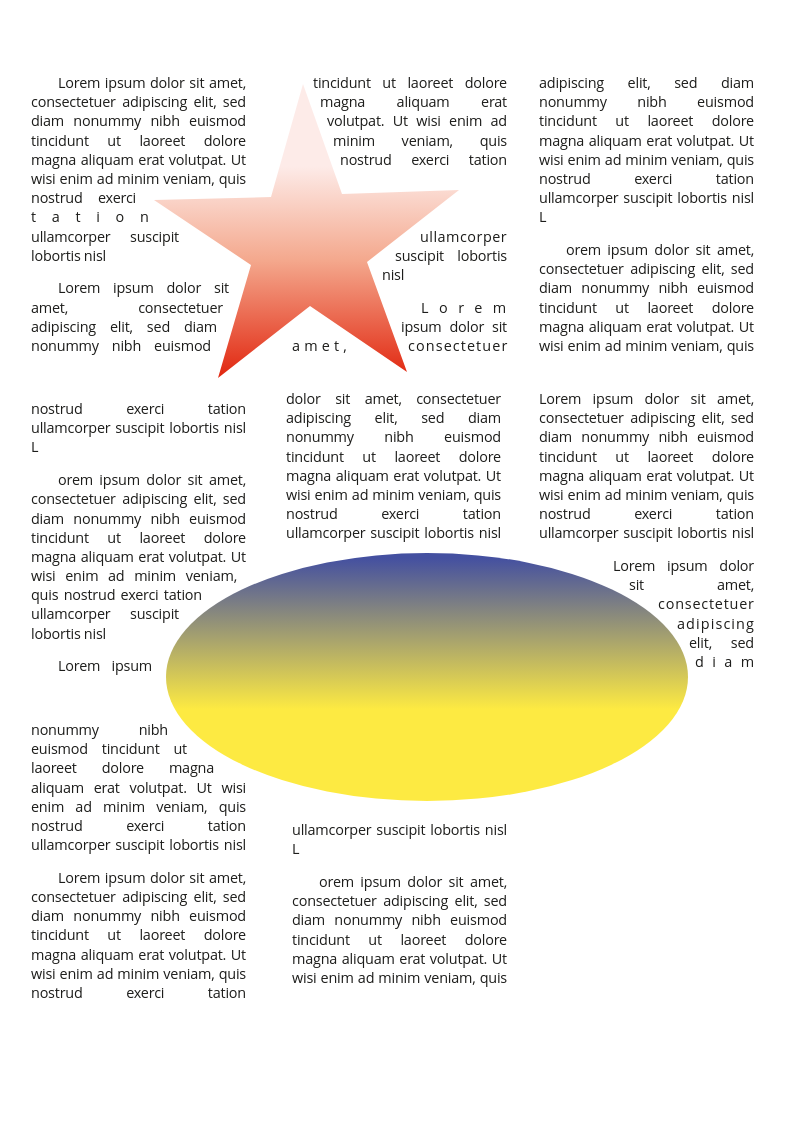
<!DOCTYPE html>
<html lang="la">
<head>
<meta charset="utf-8">
<title>Text wrap layout</title>
<style>
:root {
  --paper: #ffffff;
  --ink: #1d1d1b;
  --blush: #fdebe8;
  --salmon: #f4a88d;
  --red: #e1260f;
  --blue: #4450a0;
  --yellow: #fdea42;
}
* { box-sizing: border-box; margin: 0; padding: 0; }
html, body { width: 795px; height: 1123px; overflow: hidden; background: var(--paper); }
.page {
  position: relative;
  width: 795px;
  height: 1123px;
  overflow: hidden;
  color: var(--ink);
  font: 14.4px/19.2px "Open Sans", "Noto Sans", sans-serif;
  letter-spacing: -0.2px;
  word-spacing: -0.4px;
}
.shapes { position: absolute; left: 0; top: 0; }
.frame {
  position: absolute;
  left: var(--x);
  top: var(--y);
  width: 215px;
  display: flex;
  flex-direction: column;
  gap: 13.6px;
}
.frame span {
  display: block;
  height: 19.2px;
  margin-left: var(--l, 0);
  margin-right: var(--r, 0);
  white-space: nowrap;
  text-align: justify;
  text-align-last: justify;
}
.frame .indent span:first-child { margin-left: var(--l, 27px); }
.frame .short { text-align-last: left; }
.frame .tracked { text-align-last: left; letter-spacing: var(--t); }
.frame .split { display: flex; }
.frame .split b { font-weight: 400; letter-spacing: var(--t); width: var(--w); flex: none; text-align-last: left; }
.after-star { margin-top: 44px; }
.stop-blush { stop-color: var(--blush); }
.stop-salmon { stop-color: var(--salmon); }
.stop-red { stop-color: var(--red); }
.stop-blue { stop-color: var(--blue); }
.stop-yellow { stop-color: var(--yellow); }
</style>
</head>
<body>
<main class="page">

  <svg class="shapes" width="795" height="1123" viewBox="0 0 795 1123" aria-hidden="true">
    <defs>
      <linearGradient id="star-fill" x1="0" y1="0" x2="0" y2="1">
        <stop class="stop-blush" offset="0.28"/>
        <stop class="stop-salmon" offset="0.6"/>
        <stop class="stop-red" offset="1"/>
      </linearGradient>
      <linearGradient id="ellipse-fill" x1="0" y1="0" x2="0" y2="1">
        <stop class="stop-blue" offset="0.02"/>
        <stop class="stop-yellow" offset="0.63"/>
      </linearGradient>
    </defs>
    <polygon fill="url(#star-fill)" points="303,84 342,194 459,190 367,262 407,372 310,306 218,378 251,265 154,200 271,197"/>
    <ellipse fill="url(#ellipse-fill)" cx="427" cy="677" rx="261" ry="124"/>
  </svg>

  <section class="frame" style="--x:31px;--y:73px">
    <p class="indent">
      <span>Lorem ipsum dolor sit amet,</span>
      <span>consectetuer adipiscing elit, sed</span>
      <span>diam nonummy nibh euismod</span>
      <span>tincidunt ut laoreet dolore</span>
      <span>magna aliquam erat volutpat. Ut</span>
      <span>wisi enim ad minim veniam, quis</span>
      <span style="--r:110px">nostrud exerci</span>
      <span class="tracked" style="--t:15.7px">tation</span>
      <span style="--r:67px">ullamcorper suscipit</span>
      <span class="short">lobortis nisl</span>
    </p>
    <p class="indent">
      <span style="--r:17px">Lorem ipsum dolor sit</span>
      <span style="--r:23px">amet, consectetuer</span>
      <span style="--r:29px">adipiscing elit, sed diam</span>
      <span style="--r:35px">nonummy nibh euismod</span>
    </p>
  </section>

  <section class="frame" style="--x:292px;--y:73px">
    <p>
      <span style="--l:21px">tincidunt ut laoreet dolore</span>
      <span style="--l:28px">magna aliquam erat</span>
      <span style="--l:35px">volutpat. Ut wisi enim ad</span>
      <span style="--l:41px">minim veniam, quis</span>
      <span style="--l:48px">nostrud exerci tation</span>
    </p>
    <p class="after-star">
      <span class="tracked" style="--l:128px;--t:0.5px">ullamcorper</span>
      <span style="--l:103px">suscipit lobortis</span>
      <span class="short" style="--l:90px">nisl</span>
    </p>
    <p>
      <span class="tracked" style="--l:129px;--t:10.5px">Lorem</span>
      <span style="--l:109px">ipsum dolor sit</span>
      <span class="split"><b style="--w:116px;--t:4.2px">amet,</b><b style="--w:99px;--t:1.1px">consectetuer</b></span>
    </p>
  </section>

  <section class="frame" style="--x:539px;--y:73px">
    <p>
      <span>adipiscing elit, sed diam</span>
      <span>nonummy nibh euismod</span>
      <span>tincidunt ut laoreet dolore</span>
      <span>magna aliquam erat volutpat. Ut</span>
      <span>wisi enim ad minim veniam, quis</span>
      <span>nostrud exerci tation</span>
      <span>ullamcorper suscipit lobortis nisl</span>
      <span class="short">L</span>
    </p>
    <p class="indent">
      <span>orem ipsum dolor sit amet,</span>
      <span>consectetuer adipiscing elit, sed</span>
      <span>diam nonummy nibh euismod</span>
      <span>tincidunt ut laoreet dolore</span>
      <span>magna aliquam erat volutpat. Ut</span>
      <span>wisi enim ad minim veniam, quis</span>
    </p>
  </section>

  <section class="frame" style="--x:31px;--y:399px">
    <p>
      <span>nostrud exerci tation</span>
      <span>ullamcorper suscipit lobortis nisl</span>
      <span class="short">L</span>
    </p>
    <p class="indent">
      <span>orem ipsum dolor sit amet,</span>
      <span>consectetuer adipiscing elit, sed</span>
      <span>diam nonummy nibh euismod</span>
      <span>tincidunt ut laoreet dolore</span>
      <span>magna aliquam erat volutpat. Ut</span>
      <span style="--r:9px">wisi enim ad minim veniam,</span>
      <span style="--r:44px">quis nostrud exerci tation</span>
      <span style="--r:67px">ullamcorper suscipit</span>
      <span class="short">lobortis nisl</span>
    </p>
    <p class="indent">
      <span style="--r:94px">Lorem ipsum</span>
    </p>
  </section>

  <section class="frame" style="--x:286px;--y:389px">
    <p>
      <span>dolor sit amet, consectetuer</span>
      <span>adipiscing elit, sed diam</span>
      <span>nonummy nibh euismod</span>
      <span>tincidunt ut laoreet dolore</span>
      <span>magna aliquam erat volutpat. Ut</span>
      <span>wisi enim ad minim veniam, quis</span>
      <span>nostrud exerci tation</span>
      <span>ullamcorper suscipit lobortis nisl</span>
    </p>
  </section>

  <section class="frame" style="--x:539px;--y:389px">
    <p>
      <span>Lorem ipsum dolor sit amet,</span>
      <span>consectetuer adipiscing elit, sed</span>
      <span>diam nonummy nibh euismod</span>
      <span>tincidunt ut laoreet dolore</span>
      <span>magna aliquam erat volutpat. Ut</span>
      <span>wisi enim ad minim veniam, quis</span>
      <span>nostrud exerci tation</span>
      <span>ullamcorper suscipit lobortis nisl</span>
    </p>
    <p>
      <span style="--l:74px">Lorem ipsum dolor</span>
      <span style="--l:90px">sit amet,</span>
      <span class="tracked" style="--l:119px;--t:0.8px">consectetuer</span>
      <span class="tracked" style="--l:138px;--t:1.1px">adipiscing</span>
      <span style="--l:150px">elit, sed</span>
      <span class="tracked" style="--l:156px;--t:8.4px">diam</span>
    </p>
  </section>

  <section class="frame" style="--x:31px;--y:720px">
    <p>
      <span style="--r:78px">nonummy nibh</span>
      <span style="--r:59px">euismod tincidunt ut</span>
      <span style="--r:32px">laoreet dolore magna</span>
      <span>aliquam erat volutpat. Ut wisi</span>
      <span>enim ad minim veniam, quis</span>
      <span>nostrud exerci tation</span>
      <span>ullamcorper suscipit lobortis nisl</span>
    </p>
    <p class="indent">
      <span>Lorem ipsum dolor sit amet,</span>
      <span>consectetuer adipiscing elit, sed</span>
      <span>diam nonummy nibh euismod</span>
      <span>tincidunt ut laoreet dolore</span>
      <span>magna aliquam erat volutpat. Ut</span>
      <span>wisi enim ad minim veniam, quis</span>
      <span>nostrud exerci tation</span>
    </p>
  </section>

  <section class="frame" style="--x:292px;--y:820px">
    <p>
      <span>ullamcorper suscipit lobortis nisl</span>
      <span class="short">L</span>
    </p>
    <p class="indent">
      <span>orem ipsum dolor sit amet,</span>
      <span>consectetuer adipiscing elit, sed</span>
      <span>diam nonummy nibh euismod</span>
      <span>tincidunt ut laoreet dolore</span>
      <span>magna aliquam erat volutpat. Ut</span>
      <span>wisi enim ad minim veniam, quis</span>
    </p>
  </section>

</main>
</body>
</html>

::::::

Establish how many lines of the records contain the string "color" and state that number without elaboration.

6